:: Task to carry out ::
Among the entries that follow, how many lines contain the string "translate"? Answer with that number only.

:: Records to process ::
* * *
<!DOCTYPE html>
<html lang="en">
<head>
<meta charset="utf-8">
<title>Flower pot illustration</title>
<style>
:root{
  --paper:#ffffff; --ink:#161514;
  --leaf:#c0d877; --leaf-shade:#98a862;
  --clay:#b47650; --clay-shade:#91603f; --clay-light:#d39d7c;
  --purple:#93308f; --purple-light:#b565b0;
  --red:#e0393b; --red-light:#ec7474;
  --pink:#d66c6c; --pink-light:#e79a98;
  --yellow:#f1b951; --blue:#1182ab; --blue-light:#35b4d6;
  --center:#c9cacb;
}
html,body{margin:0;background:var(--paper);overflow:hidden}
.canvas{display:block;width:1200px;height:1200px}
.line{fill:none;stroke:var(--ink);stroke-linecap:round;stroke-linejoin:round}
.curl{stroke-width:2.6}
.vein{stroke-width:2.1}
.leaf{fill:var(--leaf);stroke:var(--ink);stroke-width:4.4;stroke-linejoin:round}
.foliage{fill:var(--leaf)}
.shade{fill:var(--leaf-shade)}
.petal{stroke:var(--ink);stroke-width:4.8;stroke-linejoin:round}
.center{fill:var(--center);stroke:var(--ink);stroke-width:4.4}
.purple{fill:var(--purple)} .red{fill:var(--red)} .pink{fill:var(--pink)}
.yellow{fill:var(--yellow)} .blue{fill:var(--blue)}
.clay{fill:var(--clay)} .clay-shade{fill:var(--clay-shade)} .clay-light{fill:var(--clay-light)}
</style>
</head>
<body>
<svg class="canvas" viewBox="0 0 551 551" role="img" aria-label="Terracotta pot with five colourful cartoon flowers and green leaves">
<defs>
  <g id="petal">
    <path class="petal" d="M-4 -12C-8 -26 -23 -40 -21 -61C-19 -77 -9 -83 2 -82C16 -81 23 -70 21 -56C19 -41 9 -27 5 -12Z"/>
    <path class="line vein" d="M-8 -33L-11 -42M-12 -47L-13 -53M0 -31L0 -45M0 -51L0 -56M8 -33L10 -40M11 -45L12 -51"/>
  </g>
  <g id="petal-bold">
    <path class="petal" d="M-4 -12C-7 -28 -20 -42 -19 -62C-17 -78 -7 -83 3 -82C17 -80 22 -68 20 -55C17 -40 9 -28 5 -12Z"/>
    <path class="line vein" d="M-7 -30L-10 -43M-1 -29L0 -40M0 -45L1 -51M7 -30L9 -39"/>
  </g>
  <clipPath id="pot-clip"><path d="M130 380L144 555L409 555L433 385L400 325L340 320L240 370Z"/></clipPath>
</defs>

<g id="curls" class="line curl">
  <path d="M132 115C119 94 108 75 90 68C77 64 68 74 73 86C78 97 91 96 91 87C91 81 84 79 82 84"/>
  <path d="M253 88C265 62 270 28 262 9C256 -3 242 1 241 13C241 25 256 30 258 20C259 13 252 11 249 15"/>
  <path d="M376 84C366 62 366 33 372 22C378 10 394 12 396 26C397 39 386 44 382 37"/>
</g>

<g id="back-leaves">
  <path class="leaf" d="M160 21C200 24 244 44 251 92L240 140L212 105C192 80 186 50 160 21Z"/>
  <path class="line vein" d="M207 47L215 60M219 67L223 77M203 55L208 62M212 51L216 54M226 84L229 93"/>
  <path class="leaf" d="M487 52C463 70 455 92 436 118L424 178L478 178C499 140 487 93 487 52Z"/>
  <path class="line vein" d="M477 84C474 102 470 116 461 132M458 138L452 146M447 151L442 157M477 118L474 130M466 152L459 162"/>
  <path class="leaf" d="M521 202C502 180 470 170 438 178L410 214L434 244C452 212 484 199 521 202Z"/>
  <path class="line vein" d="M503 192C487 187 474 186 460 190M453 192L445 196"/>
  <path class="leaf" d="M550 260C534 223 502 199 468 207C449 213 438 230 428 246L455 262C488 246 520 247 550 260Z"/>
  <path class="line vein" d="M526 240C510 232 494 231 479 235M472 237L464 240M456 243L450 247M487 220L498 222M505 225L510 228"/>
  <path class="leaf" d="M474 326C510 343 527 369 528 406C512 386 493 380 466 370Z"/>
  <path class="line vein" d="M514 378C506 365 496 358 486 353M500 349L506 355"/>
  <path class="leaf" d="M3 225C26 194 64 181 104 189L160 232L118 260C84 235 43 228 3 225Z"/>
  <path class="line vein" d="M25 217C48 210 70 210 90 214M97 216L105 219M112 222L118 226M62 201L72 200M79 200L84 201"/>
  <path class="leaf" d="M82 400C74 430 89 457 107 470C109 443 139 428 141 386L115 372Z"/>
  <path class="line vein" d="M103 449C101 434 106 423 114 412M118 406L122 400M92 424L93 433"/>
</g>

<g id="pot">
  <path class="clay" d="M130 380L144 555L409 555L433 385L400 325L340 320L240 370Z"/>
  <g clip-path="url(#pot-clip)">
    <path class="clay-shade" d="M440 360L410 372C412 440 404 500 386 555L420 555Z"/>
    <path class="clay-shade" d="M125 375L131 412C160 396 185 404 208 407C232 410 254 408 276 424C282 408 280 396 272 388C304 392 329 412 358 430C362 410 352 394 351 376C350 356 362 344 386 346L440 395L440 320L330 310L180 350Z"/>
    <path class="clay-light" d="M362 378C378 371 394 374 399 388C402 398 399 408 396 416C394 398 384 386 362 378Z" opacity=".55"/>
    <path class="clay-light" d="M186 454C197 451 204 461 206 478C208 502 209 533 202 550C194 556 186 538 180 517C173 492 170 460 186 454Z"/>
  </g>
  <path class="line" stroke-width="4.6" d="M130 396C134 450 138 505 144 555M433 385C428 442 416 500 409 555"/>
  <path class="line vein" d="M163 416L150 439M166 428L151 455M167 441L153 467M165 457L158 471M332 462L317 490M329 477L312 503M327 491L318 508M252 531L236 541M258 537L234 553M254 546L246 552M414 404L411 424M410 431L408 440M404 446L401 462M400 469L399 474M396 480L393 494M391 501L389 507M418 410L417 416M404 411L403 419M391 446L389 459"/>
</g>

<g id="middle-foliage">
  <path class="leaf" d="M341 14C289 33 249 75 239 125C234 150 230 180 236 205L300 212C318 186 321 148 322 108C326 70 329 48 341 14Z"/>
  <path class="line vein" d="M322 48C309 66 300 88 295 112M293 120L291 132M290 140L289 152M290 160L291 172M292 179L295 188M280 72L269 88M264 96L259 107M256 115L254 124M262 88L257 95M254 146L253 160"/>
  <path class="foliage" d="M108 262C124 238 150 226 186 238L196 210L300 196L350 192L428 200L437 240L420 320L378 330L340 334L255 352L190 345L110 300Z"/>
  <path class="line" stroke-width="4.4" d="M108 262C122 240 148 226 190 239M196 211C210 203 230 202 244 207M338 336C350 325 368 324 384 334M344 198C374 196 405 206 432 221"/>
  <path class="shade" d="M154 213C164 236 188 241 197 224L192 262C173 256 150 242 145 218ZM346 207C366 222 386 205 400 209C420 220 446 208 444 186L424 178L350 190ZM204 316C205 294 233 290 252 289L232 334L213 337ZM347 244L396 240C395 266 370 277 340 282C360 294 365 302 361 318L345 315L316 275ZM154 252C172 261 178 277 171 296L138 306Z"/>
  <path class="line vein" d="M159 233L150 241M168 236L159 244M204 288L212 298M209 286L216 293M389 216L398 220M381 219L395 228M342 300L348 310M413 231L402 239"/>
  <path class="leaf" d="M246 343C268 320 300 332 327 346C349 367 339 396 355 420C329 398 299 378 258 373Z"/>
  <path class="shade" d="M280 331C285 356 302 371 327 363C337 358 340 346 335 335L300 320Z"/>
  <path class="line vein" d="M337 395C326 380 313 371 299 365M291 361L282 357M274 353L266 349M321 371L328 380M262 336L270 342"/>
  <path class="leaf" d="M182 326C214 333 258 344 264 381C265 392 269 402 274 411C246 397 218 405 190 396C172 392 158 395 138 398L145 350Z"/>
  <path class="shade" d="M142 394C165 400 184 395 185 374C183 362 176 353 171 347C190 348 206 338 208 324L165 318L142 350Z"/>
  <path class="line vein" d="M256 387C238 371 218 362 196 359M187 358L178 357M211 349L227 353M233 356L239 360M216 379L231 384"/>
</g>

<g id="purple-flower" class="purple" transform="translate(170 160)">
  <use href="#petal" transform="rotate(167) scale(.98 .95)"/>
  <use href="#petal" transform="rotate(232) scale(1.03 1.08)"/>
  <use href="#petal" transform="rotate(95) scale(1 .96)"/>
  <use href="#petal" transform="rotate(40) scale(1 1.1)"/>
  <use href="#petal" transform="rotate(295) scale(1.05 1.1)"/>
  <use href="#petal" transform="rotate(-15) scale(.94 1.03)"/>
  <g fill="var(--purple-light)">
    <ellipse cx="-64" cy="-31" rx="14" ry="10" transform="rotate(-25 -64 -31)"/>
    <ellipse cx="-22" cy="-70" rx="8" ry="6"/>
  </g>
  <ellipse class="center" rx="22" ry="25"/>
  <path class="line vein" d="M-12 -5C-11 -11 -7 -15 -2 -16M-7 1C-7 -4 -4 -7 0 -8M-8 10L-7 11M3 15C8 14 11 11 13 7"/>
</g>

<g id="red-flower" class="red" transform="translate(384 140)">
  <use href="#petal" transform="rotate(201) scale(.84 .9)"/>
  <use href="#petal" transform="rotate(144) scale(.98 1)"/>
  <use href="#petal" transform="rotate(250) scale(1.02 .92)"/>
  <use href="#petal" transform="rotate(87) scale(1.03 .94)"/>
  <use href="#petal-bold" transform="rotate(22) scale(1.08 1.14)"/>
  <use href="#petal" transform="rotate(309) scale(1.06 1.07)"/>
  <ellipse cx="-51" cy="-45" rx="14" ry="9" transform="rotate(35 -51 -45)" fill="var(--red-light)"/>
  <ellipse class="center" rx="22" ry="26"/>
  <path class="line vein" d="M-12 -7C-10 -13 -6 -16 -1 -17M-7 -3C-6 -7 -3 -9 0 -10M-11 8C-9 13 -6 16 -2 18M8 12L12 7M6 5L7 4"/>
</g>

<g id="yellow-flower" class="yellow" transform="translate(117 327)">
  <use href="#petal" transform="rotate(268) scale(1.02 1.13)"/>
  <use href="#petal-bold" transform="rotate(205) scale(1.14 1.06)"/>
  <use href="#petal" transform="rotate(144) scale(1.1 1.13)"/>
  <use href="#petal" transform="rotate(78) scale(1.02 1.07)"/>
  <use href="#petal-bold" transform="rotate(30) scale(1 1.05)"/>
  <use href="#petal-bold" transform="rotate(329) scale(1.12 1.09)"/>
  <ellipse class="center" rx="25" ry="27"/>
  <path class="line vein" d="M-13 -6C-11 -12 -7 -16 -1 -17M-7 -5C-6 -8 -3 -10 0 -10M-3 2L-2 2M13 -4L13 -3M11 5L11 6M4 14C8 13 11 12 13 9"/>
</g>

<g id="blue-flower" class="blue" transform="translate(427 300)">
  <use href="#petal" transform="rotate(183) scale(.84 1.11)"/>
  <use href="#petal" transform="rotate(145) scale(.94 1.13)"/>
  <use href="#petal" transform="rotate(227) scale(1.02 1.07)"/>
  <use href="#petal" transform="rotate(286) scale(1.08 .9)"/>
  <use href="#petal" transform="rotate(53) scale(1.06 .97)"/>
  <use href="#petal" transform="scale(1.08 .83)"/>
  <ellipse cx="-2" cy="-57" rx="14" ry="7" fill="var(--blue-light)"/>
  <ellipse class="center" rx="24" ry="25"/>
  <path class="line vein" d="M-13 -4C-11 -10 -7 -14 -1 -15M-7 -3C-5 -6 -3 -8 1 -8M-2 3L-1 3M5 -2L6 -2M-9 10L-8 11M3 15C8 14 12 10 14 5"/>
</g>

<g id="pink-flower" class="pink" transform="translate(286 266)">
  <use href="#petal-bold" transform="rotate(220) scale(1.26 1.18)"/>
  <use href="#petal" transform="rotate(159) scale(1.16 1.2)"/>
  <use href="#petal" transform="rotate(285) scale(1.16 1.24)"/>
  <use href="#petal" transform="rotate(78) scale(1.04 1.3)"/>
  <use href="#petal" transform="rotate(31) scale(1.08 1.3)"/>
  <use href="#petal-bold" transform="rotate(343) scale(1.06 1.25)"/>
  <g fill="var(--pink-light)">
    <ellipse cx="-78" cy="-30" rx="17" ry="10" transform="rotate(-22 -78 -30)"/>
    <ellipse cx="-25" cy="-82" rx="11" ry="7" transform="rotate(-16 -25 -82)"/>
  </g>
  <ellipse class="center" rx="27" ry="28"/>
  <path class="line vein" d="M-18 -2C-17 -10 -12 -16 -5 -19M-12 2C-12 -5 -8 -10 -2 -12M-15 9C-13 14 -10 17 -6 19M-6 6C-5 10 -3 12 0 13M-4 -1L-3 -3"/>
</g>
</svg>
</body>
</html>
* * *
:: Response to this task ::
5